THE PROBLEM: Would you write out every record that follows exactly, with the pictures left out?

EXERCISE DATA Block Start

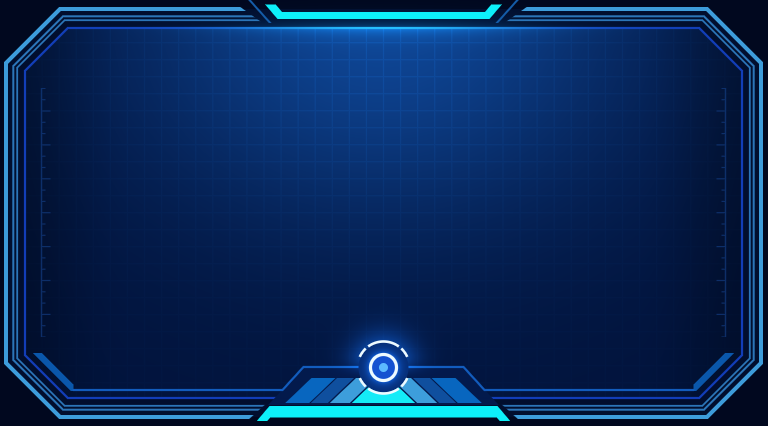
Give the GLSL for this background, as a WebGL 1 fragment shader.

```glsl
precision highp float;
// Futuristic blue control-panel frame with a faint grid, cyan tabs and a glowing round emblem.
uniform vec2 u_resolution;

// Layout units: the canvas is 768 wide and 426 high, y pointing down.
float pixelSize() { return 768.0 / u_resolution.x; }

float fill(float d) { return clamp(0.5 - d / pixelSize(), 0.0, 1.0); }

float stroke(float d, float halfWidth) { return fill(abs(d) - halfWidth); }

float segment(vec2 p, vec2 a, vec2 b) {
  vec2 pa = p - a, ba = b - a;
  return length(pa - ba * clamp(dot(pa, ba) / dot(ba, ba), 0.0, 1.0));
}

// Rectangle with cut corners; inner frame lines are offsets of it.
float chamferBox(vec2 p, vec2 halfSize, float cut) {
  vec2 q = abs(p) - halfSize;
  return max(max(q.x, q.y), (q.x + q.y + cut) * 0.7071);
}

// Bar with raised slanted ends; h runs from its flat side to its tips.
float tab(float x, float h, float halfWidth, float thick, float tall) {
  float slant = (x - halfWidth - 0.85 * h) * 0.76;
  float body = max(slant, max(-h, h - tall));
  return max(body, min(h - thick, -slant - 8.0));
}

// Distance to evenly spaced lines.
float repeatLine(float x, float spacing) {
  return abs(mod(x + 0.5 * spacing, spacing) - 0.5 * spacing);
}

vec3 background(vec2 p, float frame) {
  vec2 g = vec2(p.x / 260.0, (p.y - 20.0) / 205.0);
  float light = exp(-dot(g, g));
  vec3 col = mix(vec3(0.005, 0.075, 0.235), vec3(0.055, 0.27, 0.58), light);
  float grid = max(stroke(repeatLine(p.x, 17.07), 0.6), stroke(repeatLine(p.y - 8.7, 17.0), 0.6));
  col += grid * vec3(0.01, 0.06, 0.1) * (0.12 + 0.6 * light);
  col *= 1.0 - 0.3 * smoothstep(250.0, 384.0, p.x);
  col = mix(col, vec3(0.005, 0.055, 0.18), fill(-19.0 - frame));
  return mix(col, vec3(0.002, 0.03, 0.12), fill(-frame));
}

vec3 drawFrame(vec3 col, vec2 p, float frame) {
  // Inner line, lit at the top middle
  float spot = exp(-p.x * p.x / 22000.0) * step(p.y, 213.0);
  col += vec3(0.02, 0.22, 0.32) * spot * exp(-abs(p.y - 28.0) / 7.0);
  vec3 innerBlue = mix(vec3(0.07, 0.24, 0.72), vec3(0.15, 0.75, 1.0), spot);
  col = mix(col, innerBlue, stroke(frame + 19.0, 1.1));

  // Outer rails, opened for the two tabs
  float opening = fill((max(153.0 - 1.4 * p.y, 120.0 + 1.1 * (p.y - 406.0)) - p.x) * 0.6);
  float thin = max(stroke(frame + 7.3, 1.0), stroke(frame + 11.2, 0.9));
  col = mix(col, vec3(0.17, 0.46, 0.72), thin * opening);
  col = mix(col, vec3(0.24, 0.61, 0.86), stroke(frame, 2.0) * opening);

  // Side rulers
  float span = fill(abs(p.y - 212.5) - 124.5);
  float tickLength = mix(4.0, 9.0, stroke(repeatLine(p.y - 111.0, 33.9), 2.0));
  float tick = stroke(repeatLine(p.y - 111.0, 11.3), 0.6) * fill(abs(p.x - 342.0 + 0.5 * tickLength) - 0.5 * tickLength);
  col = mix(col, vec3(0.07, 0.23, 0.5), 0.7 * span * max(tick, stroke(p.x - 342.0, 0.7)));

  // Lower corner braces
  float brace = max(abs(frame + 29.2) - 3.2, max(353.0 - p.y, 310.0 - p.x));
  return mix(col, vec3(0.04, 0.34, 0.67), fill(max(brace, p.y - 391.0)));
}

vec3 drawConsole(vec3 col, vec2 p) {
  // Stepped rail and its dark panel
  float panel = max(max(367.0 - p.y, p.y - 405.0), (p.x - 80.0 - 0.93 * (p.y - 367.0)) * 0.73);
  col = mix(col, vec3(0.01, 0.1, 0.3), fill(panel));
  float rail = segment(p, vec2(0.0, 367.0), vec2(80.0, 367.0));
  rail = min(rail, segment(p, vec2(80.0, 367.0), vec2(101.0, 390.0)));
  rail = min(rail, segment(p, vec2(101.0, 390.0), vec2(310.0, 390.0)));
  col = mix(col, vec3(0.07, 0.36, 0.74), stroke(rail, 1.1));

  // Slanted slats fanning out from the middle
  float u = p.x - 1.05 * (p.y - 378.0);
  float rows = fill(abs(p.y - 390.5) - 12.5);
  col = mix(col, vec3(0.03, 0.4, 0.75), rows * fill((abs(u - 60.0) - 12.0) * 0.69));
  col = mix(col, vec3(0.06, 0.31, 0.62), rows * fill((abs(u - 38.0) - 8.5) * 0.69));
  col = mix(col, vec3(0.24, 0.62, 0.86), rows * fill((abs(u - 17.5) - 10.0) * 0.69));
  col = mix(col, vec3(0.08, 0.92, 0.97), rows * fill((u - 5.5) * 0.69));

  // Cyan tabs and the slanted line beside the upper one
  vec3 cyan = vec3(0.05, 0.94, 0.98);
  col = mix(col, vec3(0.08, 0.36, 0.66), stroke((p.x - 134.0 + 0.9 * p.y) * 0.74, 1.0) * fill(p.y - 23.0));
  col = mix(col, cyan, fill(tab(p.x, 19.0 - p.y, 106.0, 7.0, 14.5)));
  return mix(col, cyan, fill(tab(p.x, p.y - 406.0, 114.0, 11.5, 15.0)));
}

vec3 drawEmblem(vec3 col, vec2 p) {
  float r = length(p);
  col += vec3(0.06, 0.34, 0.7) * exp(-r * r / 900.0) * smoothstep(14.0, -14.0, p.y);
  col = mix(col, vec3(0.02, 0.17, 0.45), fill(r - 25.0));
  col += vec3(0.05, 0.25, 0.5) * exp(-abs(r - 13.0) / 4.0) * fill(r - 25.0);
  col = mix(col, vec3(0.08, 0.32, 0.82), fill(r - 12.0));
  col = mix(col, vec3(0.36, 0.73, 1.0), fill(r - 4.5));
  // Broken outer ring around the full inner one
  float angle = atan(abs(p.y), abs(p.x));
  float arcs = fill((0.42 - angle) * r) * fill((0.06 - abs(angle - 0.88)) * r);
  float rings = max(stroke(r - 13.0, 1.6), stroke(r - 26.0, 1.3) * arcs);
  return mix(col, vec3(0.93, 0.98, 1.0), rings);
}

void main() {
  vec2 uv = gl_FragCoord.xy / u_resolution;
  vec2 p = vec2(abs(uv.x * 768.0 - 383.5), 426.0 * (1.0 - uv.y));
  float frame = chamferBox(p - vec2(0.0, 213.0), vec2(377.5, 204.0), 54.0);
  vec3 col = background(p, frame);
  col = drawFrame(col, p, frame);
  col = drawConsole(col, p);
  col = drawEmblem(col, p - vec2(0.0, 367.5));
  gl_FragColor = vec4(col, 1.0);
}
```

EXERCISE DATA Block End

WRITTEN SOLUTION:
Give the GLSL for this background, as a WebGL 1 fragment shader.

```glsl
precision highp float;
// Futuristic blue control-panel frame with a faint grid, cyan tabs and a glowing round emblem.
uniform vec2 u_resolution;

// Layout units: the canvas is 768 wide and 426 high, y pointing down.
float pixelSize() { return 768.0 / u_resolution.x; }

float fill(float d) { return clamp(0.5 - d / pixelSize(), 0.0, 1.0); }

float stroke(float d, float halfWidth) { return fill(abs(d) - halfWidth); }

float segment(vec2 p, vec2 a, vec2 b) {
  vec2 pa = p - a, ba = b - a;
  return length(pa - ba * clamp(dot(pa, ba) / dot(ba, ba), 0.0, 1.0));
}

// Rectangle with cut corners; inner frame lines are offsets of it.
float chamferBox(vec2 p, vec2 halfSize, float cut) {
  vec2 q = abs(p) - halfSize;
  return max(max(q.x, q.y), (q.x + q.y + cut) * 0.7071);
}

// Bar with raised slanted ends; h runs from its flat side to its tips.
float tab(float x, float h, float halfWidth, float thick, float tall) {
  float slant = (x - halfWidth - 0.85 * h) * 0.76;
  float body = max(slant, max(-h, h - tall));
  return max(body, min(h - thick, -slant - 8.0));
}

// Distance to evenly spaced lines.
float repeatLine(float x, float spacing) {
  return abs(mod(x + 0.5 * spacing, spacing) - 0.5 * spacing);
}

vec3 background(vec2 p, float frame) {
  vec2 g = vec2(p.x / 260.0, (p.y - 20.0) / 205.0);
  float light = exp(-dot(g, g));
  vec3 col = mix(vec3(0.005, 0.075, 0.235), vec3(0.055, 0.27, 0.58), light);
  float grid = max(stroke(repeatLine(p.x, 17.07), 0.6), stroke(repeatLine(p.y - 8.7, 17.0), 0.6));
  col += grid * vec3(0.01, 0.06, 0.1) * (0.12 + 0.6 * light);
  col *= 1.0 - 0.3 * smoothstep(250.0, 384.0, p.x);
  col = mix(col, vec3(0.005, 0.055, 0.18), fill(-19.0 - frame));
  return mix(col, vec3(0.002, 0.03, 0.12), fill(-frame));
}

vec3 drawFrame(vec3 col, vec2 p, float frame) {
  // Inner line, lit at the top middle
  float spot = exp(-p.x * p.x / 22000.0) * step(p.y, 213.0);
  col += vec3(0.02, 0.22, 0.32) * spot * exp(-abs(p.y - 28.0) / 7.0);
  vec3 innerBlue = mix(vec3(0.07, 0.24, 0.72), vec3(0.15, 0.75, 1.0), spot);
  col = mix(col, innerBlue, stroke(frame + 19.0, 1.1));

  // Outer rails, opened for the two tabs
  float opening = fill((max(153.0 - 1.4 * p.y, 120.0 + 1.1 * (p.y - 406.0)) - p.x) * 0.6);
  float thin = max(stroke(frame + 7.3, 1.0), stroke(frame + 11.2, 0.9));
  col = mix(col, vec3(0.17, 0.46, 0.72), thin * opening);
  col = mix(col, vec3(0.24, 0.61, 0.86), stroke(frame, 2.0) * opening);

  // Side rulers
  float span = fill(abs(p.y - 212.5) - 124.5);
  float tickLength = mix(4.0, 9.0, stroke(repeatLine(p.y - 111.0, 33.9), 2.0));
  float tick = stroke(repeatLine(p.y - 111.0, 11.3), 0.6) * fill(abs(p.x - 342.0 + 0.5 * tickLength) - 0.5 * tickLength);
  col = mix(col, vec3(0.07, 0.23, 0.5), 0.7 * span * max(tick, stroke(p.x - 342.0, 0.7)));

  // Lower corner braces
  float brace = max(abs(frame + 29.2) - 3.2, max(353.0 - p.y, 310.0 - p.x));
  return mix(col, vec3(0.04, 0.34, 0.67), fill(max(brace, p.y - 391.0)));
}

vec3 drawConsole(vec3 col, vec2 p) {
  // Stepped rail and its dark panel
  float panel = max(max(367.0 - p.y, p.y - 405.0), (p.x - 80.0 - 0.93 * (p.y - 367.0)) * 0.73);
  col = mix(col, vec3(0.01, 0.1, 0.3), fill(panel));
  float rail = segment(p, vec2(0.0, 367.0), vec2(80.0, 367.0));
  rail = min(rail, segment(p, vec2(80.0, 367.0), vec2(101.0, 390.0)));
  rail = min(rail, segment(p, vec2(101.0, 390.0), vec2(310.0, 390.0)));
  col = mix(col, vec3(0.07, 0.36, 0.74), stroke(rail, 1.1));

  // Slanted slats fanning out from the middle
  float u = p.x - 1.05 * (p.y - 378.0);
  float rows = fill(abs(p.y - 390.5) - 12.5);
  col = mix(col, vec3(0.03, 0.4, 0.75), rows * fill((abs(u - 60.0) - 12.0) * 0.69));
  col = mix(col, vec3(0.06, 0.31, 0.62), rows * fill((abs(u - 38.0) - 8.5) * 0.69));
  col = mix(col, vec3(0.24, 0.62, 0.86), rows * fill((abs(u - 17.5) - 10.0) * 0.69));
  col = mix(col, vec3(0.08, 0.92, 0.97), rows * fill((u - 5.5) * 0.69));

  // Cyan tabs and the slanted line beside the upper one
  vec3 cyan = vec3(0.05, 0.94, 0.98);
  col = mix(col, vec3(0.08, 0.36, 0.66), stroke((p.x - 134.0 + 0.9 * p.y) * 0.74, 1.0) * fill(p.y - 23.0));
  col = mix(col, cyan, fill(tab(p.x, 19.0 - p.y, 106.0, 7.0, 14.5)));
  return mix(col, cyan, fill(tab(p.x, p.y - 406.0, 114.0, 11.5, 15.0)));
}

vec3 drawEmblem(vec3 col, vec2 p) {
  float r = length(p);
  col += vec3(0.06, 0.34, 0.7) * exp(-r * r / 900.0) * smoothstep(14.0, -14.0, p.y);
  col = mix(col, vec3(0.02, 0.17, 0.45), fill(r - 25.0));
  col += vec3(0.05, 0.25, 0.5) * exp(-abs(r - 13.0) / 4.0) * fill(r - 25.0);
  col = mix(col, vec3(0.08, 0.32, 0.82), fill(r - 12.0));
  col = mix(col, vec3(0.36, 0.73, 1.0), fill(r - 4.5));
  // Broken outer ring around the full inner one
  float angle = atan(abs(p.y), abs(p.x));
  float arcs = fill((0.42 - angle) * r) * fill((0.06 - abs(angle - 0.88)) * r);
  float rings = max(stroke(r - 13.0, 1.6), stroke(r - 26.0, 1.3) * arcs);
  return mix(col, vec3(0.93, 0.98, 1.0), rings);
}

void main() {
  vec2 uv = gl_FragCoord.xy / u_resolution;
  vec2 p = vec2(abs(uv.x * 768.0 - 383.5), 426.0 * (1.0 - uv.y));
  float frame = chamferBox(p - vec2(0.0, 213.0), vec2(377.5, 204.0), 54.0);
  vec3 col = background(p, frame);
  col = drawFrame(col, p, frame);
  col = drawConsole(col, p);
  col = drawEmblem(col, p - vec2(0.0, 367.5));
  gl_FragColor = vec4(col, 1.0);
}
```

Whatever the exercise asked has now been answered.